> _WHAT YOU NEED TO DO_
A stretch of the entries below is to be set down exactly, running from the line with "96Q263 101 268" through the line with "44Q236 22 260", both included, and no other line.

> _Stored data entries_
----

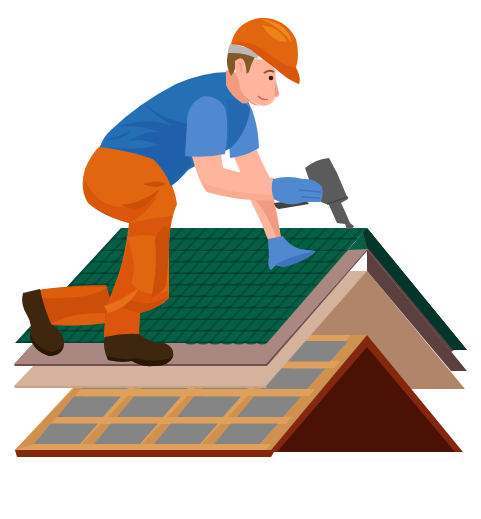
<!DOCTYPE html>
<html lang="en">
<head>
<meta charset="utf-8">
<title>Roofer at work</title>
<style>
:root{--tile:#046044;--tile-dark:#033f32;--ridge:#03362b;--mauve:#aa8881;--mauve-dark:#5b403f;--beige:#d5b29b;--beige-dark:#b08569;--timber:#dfa05c;--timber-dark:#cf914f;--panel:#858585;--trim:#84270f;--gable:#4b1104;--shirt:#256fb5;--shirt-dark:#205fa9;--sleeve:#5189d1;--trousers:#e2660f;--trousers-dark:#cc4e08;--skin:#ffb59d;--skin-dark:#f29b83;--hair:#855927;--boot:#3e260f;--tool:#5b5b5b}
html,body{margin:0;background:#fff;overflow:hidden}
svg{display:block}
</style>
</head>
<body>
<svg width="481" height="519" viewBox="0 0 481 519" role="img" aria-label="A roofer in a hard hat kneels on a layered roof and fixes tiles with a power drill">
<defs>
<pattern id="tiles" width="12" height="11.5" patternUnits="userSpaceOnUse" patternTransform="matrix(1 0 -.91 1 121 228)">
<rect width="12" height="11.5" fill="var(--tile)"/>
<path d="M0 0H3V11.5H0Z" fill="#05513c"/>
<path d="M0 9Q6 12 12 9V11.5H0Z" fill="var(--tile-dark)"/>
<path d="M0 0V11.5" stroke="var(--tile-dark)"/>
</pattern>
<path id="panel" d="M17 0H64L46 20.5H0Z" fill="var(--panel)"/>
<g id="panel-row"><use href="#panel"/><use href="#panel" x="60"/><use href="#panel" x="120"/><use href="#panel" x="180"/></g>
</defs>

<g id="beige-far-slope">
<path d="M350 271H367L465 389H405L367 338H290Z" fill="var(--beige-dark)"/>
</g>

<g id="roof-frame">
<path d="M122 335H367L271 450H15Z" fill="var(--timber)"/>
<path d="M94 368H112L34 450H15ZM154 368H172L94 450H76ZM214 368H232L154 450H136ZM274 368H292L214 450H196ZM367 335H351L256 450H271Z" fill="var(--timber-dark)"/>
<path d="M100 361H340L334 368H94ZM81 389H315L309 396H75ZM57 417H292L286 424H50ZM34 444H271L266 450H15Z" fill="var(--timber)"/>
<use href="#panel-row" x="104" y="341"/>
<use href="#panel-row" x="81" y="368.5"/>
<use href="#panel-row" x="57" y="396.5"/>
<use href="#panel-row" x="34" y="423.5"/>
<path d="M15 450H271L367 335L463 452H274L271 457H17Z" fill="var(--trim)"/>
<path d="M367 347L455 452H277Z" fill="var(--gable)"/>
</g>

<g id="beige-layer">
<path d="M14 386L37 362H267L350 271H367L266 386Z" fill="var(--beige)"/>
<path d="M14 386H266L267 388H15Z" fill="#c6a38b"/>
</g>

<g id="mauve-layer">
<path d="M14 364L36 340H267L348 249H367L266 364Z" fill="var(--mauve)"/>
<path d="M14 364H266L367 249V251L267 366H15Z" fill="#725052"/>
<path d="M367 249L467 371H451L367 271Z" fill="var(--mauve-dark)"/>
</g>

<g id="tile-layer">
<path d="M121 228H367L267 343Q262 346 257 343Q251 346 245 343Q239 346 233 343Q227 346 221 343Q215 346 209 343Q203 346 197 343Q191 346 185 343H15Z" fill="url(#tiles)"/>
<path d="M367 228L467 350H454L363 232Z" fill="var(--ridge)"/>
<path d="M363 232L454 350L451 352L367 249H350Z" fill="var(--mauve-dark)"/>
<path d="M363 232L367 228L467 350H453L367 247Z" fill="var(--ridge)"/>
<path d="M348 250L363 233L367 249Z" fill="var(--tile)"/>
</g>

<g id="far-arm">
<path d="M234 157L257 150Q263 165 269 176L277 213L281 238L268 240Q262 222 252 204Q246 184 234 157Z" fill="var(--skin)"/>
<path d="M248 192L273 198L281 238L276 237Q266 209 248 192Z" fill="var(--skin-dark)"/>
<path d="M248 101Q258 120 259 148Q247 156 230 158L228 126Z" fill="var(--sleeve)"/>
<path d="M268 239L283 236Q288 245 300 249L316 251Q307 260 292 264Q284 269 276 265L271 270Q267 267 269 257Z" fill="var(--sleeve)"/>
<path d="M276 264Q288 257 315 251Q301 264 284 267Z" fill="#3f73bd"/>
</g>

<g id="legs">
<path d="M39 290Q73 285 106 285L112 304L106 323Q80 327 51 325Q42 309 39 290Z" fill="var(--trousers-dark)"/>
<path d="M39 290Q71 285 108 287Q91 300 42 298Z" fill="#de5c0c"/>
<path d="M51 324Q72 312 105 313V323Q79 327 51 324Z" fill="#df5f10"/>
<path d="M101 145Q125 148 153 158Q173 177 177 204Q171 218 169 240V298Q160 308 140 313L139 334Q121 340 104 337Q105 307 114 287Q125 260 129 223Q101 215 88 203Q79 189 85 169Q91 154 101 145Z" fill="var(--trousers)"/>
<path d="M85 180Q96 205 120 207Q144 209 158 196Q145 216 129 223Q95 214 86 198Q82 188 85 180Z" fill="#d9560c"/>
<path d="M130 223Q151 218 172 216Q168 230 168 241Q152 232 128 237Z" fill="#d9560c"/>
<path d="M128 240Q138 267 131 283Q146 300 168 291L169 298Q155 310 139 312V334Q121 340 104 337Q105 307 114 287Q124 264 128 240Z" fill="#db560c"/>
<path d="M170 226Q160 225 155 239Q158 270 151 298Q162 293 166 286Q169 255 170 226Z" fill="var(--trousers-dark)"/>
<path d="M130 300Q150 308 168 296Q159 309 140 313L122 308Z" fill="var(--trousers-dark)"/>
<path d="M121 205Q140 204 160 189Q150 207 134 210ZM143 184Q160 179 166 184Q156 190 143 184Z" fill="var(--trousers-dark)"/>
<path d="M104 306Q119 302 139 288Q131 306 108 313Z" fill="#e8701a"/>
</g>

<g id="boots" fill="var(--boot)">
<path d="M23 293L40 289Q43 305 51 324Q65 333 64 345Q60 356 49 356Q33 351 30 337Q33 325 27 315Q20 304 23 293Z"/>
<path d="M105 337Q122 333 139 334Q149 343 164 343Q175 347 173 357Q168 367 153 366Q143 367 132 361Q120 363 108 360Q102 348 105 337Z"/>
<path d="M30 333Q36 349 52 352Q60 350 64 345Q62 356 49 356Q34 351 30 337ZM107 356Q123 361 136 358Q155 364 173 357Q167 367 152 366Q141 367 132 361Q120 363 108 360Z" fill="#291707"/>
</g>

<g id="shirt">
<path d="M228 72Q204 72 176 84Q139 103 111 130Q103 137 100 147Q130 151 153 159Q166 172 171 186Q179 181 188 170L210 158L231 148Q248 131 250 108L242 99Q230 94 228 72Z" fill="var(--shirt)"/>
<path d="M143 103Q160 118 187 124L185 154Q196 162 188 168Q178 179 171 186Q165 169 153 159Q133 151 105 147Q139 151 158 145Q142 138 129 141Q143 131 159 132Q139 124 119 127Q145 116 173 126Q157 117 143 103Z" fill="var(--shirt-dark)"/>
<path d="M226 100Q230 119 229 148Q246 134 250 109L242 102Q235 98 226 100Z" fill="#2368b1"/>
<path d="M105 140Q119 137 132 130Q124 140 105 140Z" fill="var(--shirt-dark)"/>
</g>

<g id="head">
<path d="M226 70L248 76L252 99Q245 105 242 103Q230 95 226 85Z" fill="var(--skin-dark)"/>
<path d="M235 58L270 60Q276 67 276 80L279 94Q279 98 275 97Q273 105 264 106Q249 103 241 91L237 74Z" fill="var(--skin)"/>
<path d="M239 91Q248 102 262 106Q252 106 249 101L242 103Q232 94 229 76Z" fill="var(--skin-dark)"/>
<path d="M229 50L260 52Q252 59 249 72L246 74L244 64Q236 61 234 72L231 76Q224 63 229 50Z" fill="var(--hair)"/>
<path d="M235 61Q244 53 246 68Q248 77 242 83Q234 77 235 61Z" fill="var(--skin)"/>
<path d="M238 63Q243 63 241 72" fill="none" stroke="var(--skin-dark)" stroke-width="1.5"/>
<circle cx="271" cy="78" r="2.3" fill="#35200f"/>
<path d="M264 73Q269 69 274 72" fill="none" stroke="var(--hair)" stroke-width="2"/>
<path d="M258 96Q263 101 268 99" fill="none" stroke="#c76351" stroke-width="1.3"/>
<path d="M276 82L279 94L275 97Q274 90 276 82Z" fill="var(--skin-dark)"/>
</g>

<g id="hard-hat">
<path d="M231 43L261 52L257 59Q246 52 228 53Q228 47 231 43Z" fill="#b8b8b8"/>
<path d="M231 44Q236 22 260 18Q285 17 296 39Q300 54 296 68Q301 77 299 84Q287 78 277 69Q263 59 254 52Q244 44 231 44Z" fill="var(--trousers)"/>
<path d="M260 19Q288 22 292 43Q279 25 260 19Z" fill="#f08a1c"/>
<path d="M231 44Q249 38 268 53Q283 66 296 68Q301 77 299 84Q286 79 275 68Q264 60 254 52Q244 44 231 44Z" fill="#d9560c"/>
<path d="M262 25Q281 28 287 42Q272 42 262 25Z" fill="#ec8518"/>
</g>

<g id="drill" fill="var(--tool)">
<path d="M305 168Q316 159 329 158L337 173L348 199L341 203Q346 213 350 223L354 226L352 229H347L345 224L337 223L329 205L321 202L311 185Z"/>
<path d="M274 203L305 199L309 204L279 209Q275 208 274 203Z" fill="#414141"/>
<path d="M327 204L348 197" stroke="#484848" stroke-width="1.5"/>
</g>

<g id="near-arm">
<path d="M191 153L221 154L223 168Q247 175 274 178L275 200Q242 202 207 192Q200 186 191 153Z" fill="var(--skin)"/>
<path d="M202 182Q222 193 275 195V200Q242 202 207 192Z" fill="var(--skin-dark)" opacity=".45"/>
<path d="M187 124Q186 104 204 96Q222 97 226 111Q229 130 225 154Q207 158 185 156Z" fill="var(--sleeve)"/>
<path d="M273 179Q288 175 303 179Q315 178 322 187Q324 196 320 202L304 202Q288 208 274 199Q270 189 273 179Z" fill="var(--sleeve)"/>
<path d="M299 190L321 192M301 197L320 198" stroke="#3f73bd" stroke-width="1.3"/>
</g>
</svg>
</body>
</html>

----

> _OUTPUT BELOW_
<path d="M258 96Q263 101 268 99" fill="none" stroke="#c76351" stroke-width="1.3"/>
<path d="M276 82L279 94L275 97Q274 90 276 82Z" fill="var(--skin-dark)"/>
</g>

<g id="hard-hat">
<path d="M231 43L261 52L257 59Q246 52 228 53Q228 47 231 43Z" fill="#b8b8b8"/>
<path d="M231 44Q236 22 260 18Q285 17 296 39Q300 54 296 68Q301 77 299 84Q287 78 277 69Q263 59 254 52Q244 44 231 44Z" fill="var(--trousers)"/>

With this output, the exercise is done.